◆ EXERCISE DIRECTIONS ◆
Extract each line of the records below that contains the word "rotate".

◆ Data records ◆
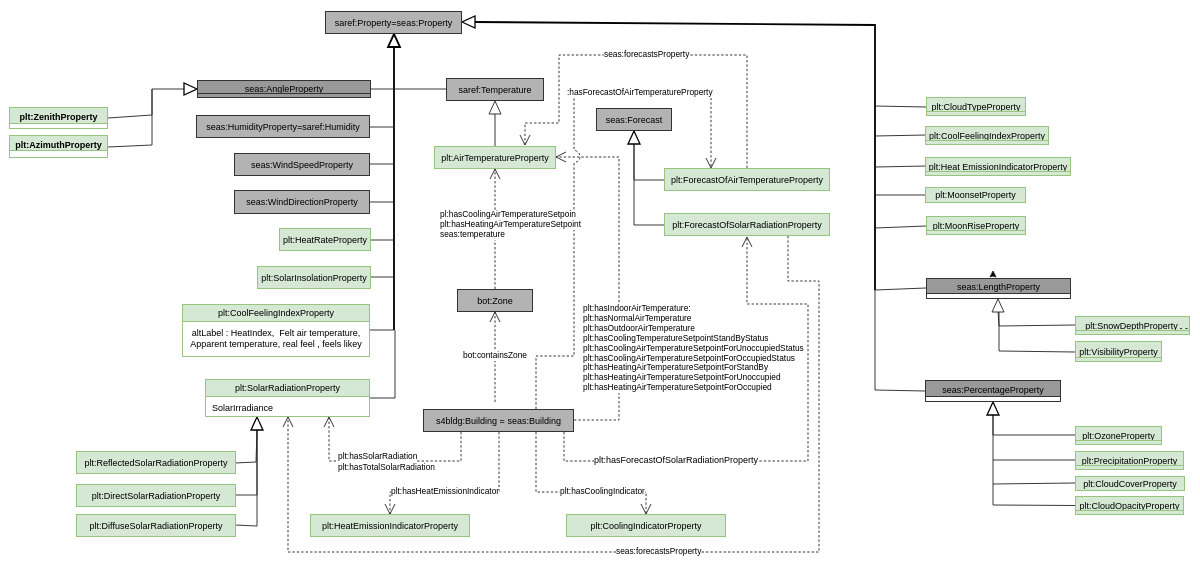
<!DOCTYPE html>
<html lang="en">
<head>
<meta charset="utf-8">
<title>Property ontology diagram</title>
<style>
:root {
  --paper: #fff;
  --ink: #000;
  --line: #222;
  --green: #d5e8d4;
  --green-edge: #97c47e;
  --grey: #b3b3b3;
  --grey-dark: #999;
  --grey-edge: #333;
}
* { box-sizing: border-box; }
body { margin: 0; background: var(--paper); }
.diagram {
  position: relative;
  width: 1200px;
  height: 572px;
  overflow: hidden;
  background: var(--paper);
  color: var(--ink);
  font: 9px/10px "Liberation Sans", Arial, sans-serif;
}
.links { position: absolute; inset: 0; fill: none; stroke: var(--line); stroke-width: 0.9; }
.links .trunk { stroke: var(--ink); stroke-width: 1.8; }
.links .dashed { stroke-dasharray: 2.4 2; }
.links .bold { stroke: var(--ink); stroke-width: 1.8; }
.links .medium { stroke: var(--ink); stroke-width: 1.3; }
.node {
  --fill: var(--green);
  --edge: var(--green-edge);
  position: absolute;
  left: var(--x); top: var(--y); width: var(--w); height: var(--h);
  display: flex;
  align-items: center;
  justify-content: center;
  background: var(--fill);
  border: 1px solid var(--edge);
  white-space: nowrap;
}
.grey { --fill: var(--grey); --edge: var(--grey-edge); }
.dark { --fill: var(--grey-dark); --edge: var(--grey-edge); }
.strong { font-weight: bold; }
.strip::after {
  content: "";
  position: absolute;
  left: 0; right: 0; bottom: 0;
  height: var(--foot, 3px);
  background: var(--rest, var(--fill));
  border-top: 1px solid var(--edge);
}
.open { --rest: var(--paper); --foot: 4px; padding-bottom: 3px; }
.card { flex-direction: column; align-items: stretch; justify-content: flex-start; background: var(--paper); }
.card b { flex: none; height: 17px; font-weight: normal; line-height: 17px; text-align: center; background: var(--fill); border-bottom: 1px solid var(--edge); }
.card p { margin: 0; padding: 6px; line-height: 11px; text-align: center; }
.card .left { text-align: left; }
.label {
  position: absolute;
  left: var(--x); top: var(--y);
  font-size: 8.35px;
  line-height: 9.9px;
  white-space: nowrap;
}
.label span { display: table; background: var(--paper); }
.large { font-size: 9px; }
</style>
</head>
<body>
<main class="diagram">
  <svg class="links" width="1200" height="572" viewBox="0 0 1200 572" aria-hidden="true">
    <defs>
      <path id="inherits" d="M0 0L-6 13H6Z" fill="#fff"/>
      <path id="points" d="M-5 10L0 0L5 10"/>
    </defs>

    <g class="subclass-links">
      <path class="trunk" d="M394 46V330M475 22L875 25V290"/>
      <path d="M371 89H446M370 127H394M370 164H394M370 202H394M371 240H394M371 277H394M370 330H394M370 398H395V330"/>
      <path d="M926 107L875 106M926 135L875 136M926 166L875 167M926 195H875M926 226L875 228M926 288L875 290V390L925 391"/>
      <path d="M108 118L152 115V89H184M108 147L152 145V89"/>
      <path d="M495 146V113M664 180H634V144M664 225H634V144"/>
      <path d="M235 463L256 462L257 430M235 495H257V430M235 525L257 526V430"/>
      <path d="M1075 325L999 326L998 311M1075 352L999 351V311"/>
      <path d="M1075 435H993V414M1075 460H993M1075 483L993 484M1075 505.5L993 505V414"/>
    </g>

    <g class="relation-links dashed">
      <path d="M747 168V55H559V123H525V145"/>
      <path d="M536 409V356H574V163Q580 161 580 157Q580 152 574 150V93H711V168"/>
      <path d="M574 420H619V157H556"/>
      <path d="M495 402V312M495 289V169"/>
      <path d="M461 432V461H329V417"/>
      <path d="M499 432V492H390V514"/>
      <path d="M536 432V492H646V514"/>
      <path d="M564 432V461H808V304H747V237"/>
      <path d="M788 236V281H819V552H288V417"/>
    </g>

    <g class="arrowheads">
      <use class="bold" href="#inherits" x="394" y="34"/>
      <use class="medium" href="#inherits" transform="translate(462 22) rotate(-90)"/>
      <use class="medium" href="#inherits" transform="translate(197 89) rotate(90)"/>
      <use href="#inherits" x="495" y="101"/>
      <use class="medium" href="#inherits" x="634" y="131"/>
      <use class="medium" href="#inherits" x="257" y="417"/>
      <use href="#inherits" x="998" y="299"/>
      <use class="medium" href="#inherits" x="993" y="402"/>
      <use href="#points" transform="translate(525 145) rotate(180)"/>
      <use href="#points" transform="translate(711 168) rotate(180)"/>
      <use href="#points" transform="translate(556 157) rotate(-90)"/>
      <use href="#points" x="495" y="312"/>
      <use href="#points" x="495" y="169"/>
      <use href="#points" x="329" y="417"/>
      <use href="#points" transform="translate(390 514) rotate(180)"/>
      <use href="#points" transform="translate(646 514) rotate(180)"/>
      <use href="#points" x="747" y="237"/>
      <use href="#points" x="288" y="417"/>
      <path d="M993 271L990 277L993 276L996 277Z" fill="#000"/>
    </g>
  </svg>

  <section class="core-properties">
    <div class="node grey" style="--x:325px;--y:11px;--w:137px;--h:23px">saref:Property=seas:Property</div>
    <div class="node dark strip" style="--x:197px;--y:80px;--w:174px;--h:18px">seas:AngleProperty</div>
    <div class="node strong strip open" style="--x:9px;--y:107px;--w:99px;--h:22px">plt:ZenithProperty</div>
    <div class="node strong strip open" style="--x:9px;--y:135px;--w:99px;--h:23px;--foot:6px">plt:AzimuthProperty</div>
    <div class="node grey" style="--x:196px;--y:115px;--w:174px;--h:23px">seas:HumidityProperty=saref:Humidity</div>
    <div class="node grey" style="--x:234px;--y:153px;--w:136px;--h:23px">seas:WindSpeedProperty</div>
    <div class="node grey" style="--x:234px;--y:190px;--w:136px;--h:24px">seas:WindDirectionProperty</div>
    <div class="node" style="--x:279px;--y:228px;--w:92px;--h:23px">plt:HeatRateProperty</div>
    <div class="node" style="--x:257px;--y:266px;--w:114px;--h:23px">plt:SolarInsolationProperty</div>
    <div class="node card" style="--x:182px;--y:304px;--w:188px;--h:53px">
      <b>plt:CoolFeelingIndexProperty</b>
      <p>altLabel : HeatIndex,&nbsp; Felt air temperature,<br>Apparent temperature, real feel , feels likey</p>
    </div>
    <div class="node card" style="--x:205px;--y:379px;--w:165px;--h:38px">
      <b>plt:SolarRadiationProperty</b>
      <p class="left">SolarIrradiance</p>
    </div>
    <div class="node" style="--x:76px;--y:451px;--w:160px;--h:23px">plt:ReflectedSolarRadiationProperty</div>
    <div class="node" style="--x:76px;--y:484px;--w:160px;--h:23px">plt:DirectSolarRadiationProperty</div>
    <div class="node" style="--x:76px;--y:514px;--w:160px;--h:23px">plt:DiffuseSolarRadiationProperty</div>
  </section>

  <section class="building-and-forecast">
    <div class="node grey" style="--x:446px;--y:78px;--w:98px;--h:23px">saref:Temperature</div>
    <div class="node" style="--x:434px;--y:146px;--w:122px;--h:23px">plt:AirTemperatureProperty</div>
    <div class="node grey" style="--x:596px;--y:108px;--w:76px;--h:23px">seas:Forecast</div>
    <div class="node" style="--x:664px;--y:168px;--w:166px;--h:23px">plt:ForecastOfAirTemperatureProperty</div>
    <div class="node" style="--x:664px;--y:213px;--w:166px;--h:23px">plt:ForecastOfSolarRadiationProperty</div>
    <div class="node grey" style="--x:457px;--y:289px;--w:76px;--h:23px">bot:Zone</div>
    <div class="node grey" style="--x:423px;--y:409px;--w:151px;--h:23px">s4bldg:Building = seas:Building</div>
    <div class="node" style="--x:310px;--y:514px;--w:160px;--h:23px">plt:HeatEmissionIndicatorProperty</div>
    <div class="node" style="--x:566px;--y:514px;--w:160px;--h:23px">plt:CoolingIndicatorProperty</div>
  </section>

  <section class="weather-properties">
    <div class="node strip" style="--x:926px;--y:97px;--w:100px;--h:19px">plt:CloudTypeProperty</div>
    <div class="node strip" style="--x:925px;--y:126px;--w:124px;--h:19px">plt:CoolFeelingIndexProperty</div>
    <div class="node strip" style="--x:925px;--y:157px;--w:146px;--h:19px">plt:Heat EmissionIndicatorProperty</div>
    <div class="node" style="--x:925px;--y:187px;--w:101px;--h:16px">plt:MoonsetProperty</div>
    <div class="node strip" style="--x:926px;--y:216px;--w:100px;--h:19px">plt:MoonRiseProperty</div>
    <div class="node dark strip open" style="--x:926px;--y:278px;--w:145px;--h:21px">seas:LengthProperty</div>
    <div class="node strip" style="--x:1075px;--y:316px;--w:115px;--h:19px;padding-right:1px;justify-content:flex-end">plt:SnowDepthProperty&thinsp;<span style="position:relative;top:2px">- -</span></div>
    <div class="node strip" style="--x:1075px;--y:341px;--w:87px;--h:21px">plt:VisibilityProperty</div>
    <div class="node dark strip open" style="--x:925px;--y:380px;--w:136px;--h:22px">seas:PercentageProperty</div>
    <div class="node strip" style="--x:1075px;--y:426px;--w:87px;--h:19px">plt:OzoneProperty</div>
    <div class="node strip" style="--x:1075px;--y:451px;--w:109px;--h:19px">plt:PrecipitationProperty</div>
    <div class="node" style="--x:1075px;--y:476px;--w:110px;--h:15px">plt:CloudCoverProperty</div>
    <div class="node strip" style="--x:1075px;--y:496px;--w:109px;--h:19px">plt:CloudOpacityProperty</div>
  </section>

  <section class="relation-labels">
    <div class="label" style="--x:604px;--y:50px"><span>seas:forecastsProperty</span></div>
    <div class="label" style="--x:567px;--y:88px"><span>:hasForecastOfAirTemperatureProperty</span></div>
    <div class="label" style="--x:440px;--y:210px">
      <span>pl:hasCoolingAirTemperatureSetpoin</span>
      <span>plt:hasHeatingAirTemperatureSetpoint</span>
      <span>seas:temperature</span>
    </div>
    <div class="label" style="--x:463px;--y:351px"><span>bot:containsZone</span></div>
    <div class="label" style="--x:583px;--y:304px">
      <span>plt:hasIndoorAirTemperature:</span>
      <span>plt:hasNormalAirTemperature</span>
      <span>plt:hasOutdoorAirTemperature</span>
      <span>plt:hasCoolingTemperatureSetpointStandByStatus</span>
      <span>plt:hasCoolingAirTemperatureSetpointForUnoccupiedStatus</span>
      <span>plt:hasCoolingAirTemperatureSetpointForOccupiedStatus</span>
      <span>plt:hasHeatingAirTemperatureSetpointForStandBy</span>
      <span>plt:hasHeatingAirTemperatureSetpointForUnoccupied</span>
      <span>plt:hasHeatingAirTemperatureSetpointForOccupied</span>
    </div>
    <div class="label" style="--x:338px;--y:451px;line-height:11px">
      <span>plt:hasSolarRadiation</span>
      <span>plt:hasTotalSolarRadiation</span>
    </div>
    <div class="label" style="--x:391px;--y:487px"><span>plt:hasHeatEmissionIndicator</span></div>
    <div class="label" style="--x:560px;--y:487px"><span>plt:hasCoolingIndicator</span></div>
    <div class="label large" style="--x:594px;--y:456px"><span>plt:hasForecastOfSolarRadiationProperty</span></div>
    <div class="label" style="--x:616px;--y:547px"><span>seas:forecastsProperty</span></div>
  </section>
</main>
</body>
</html>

◆ RESPONSE TO THIS TASK ◆
      <use class="medium" href="#inherits" transform="translate(462 22) rotate(-90)"/>
      <use class="medium" href="#inherits" transform="translate(197 89) rotate(90)"/>
      <use href="#points" transform="translate(525 145) rotate(180)"/>
      <use href="#points" transform="translate(711 168) rotate(180)"/>
      <use href="#points" transform="translate(556 157) rotate(-90)"/>
      <use href="#points" transform="translate(390 514) rotate(180)"/>
      <use href="#points" transform="translate(646 514) rotate(180)"/>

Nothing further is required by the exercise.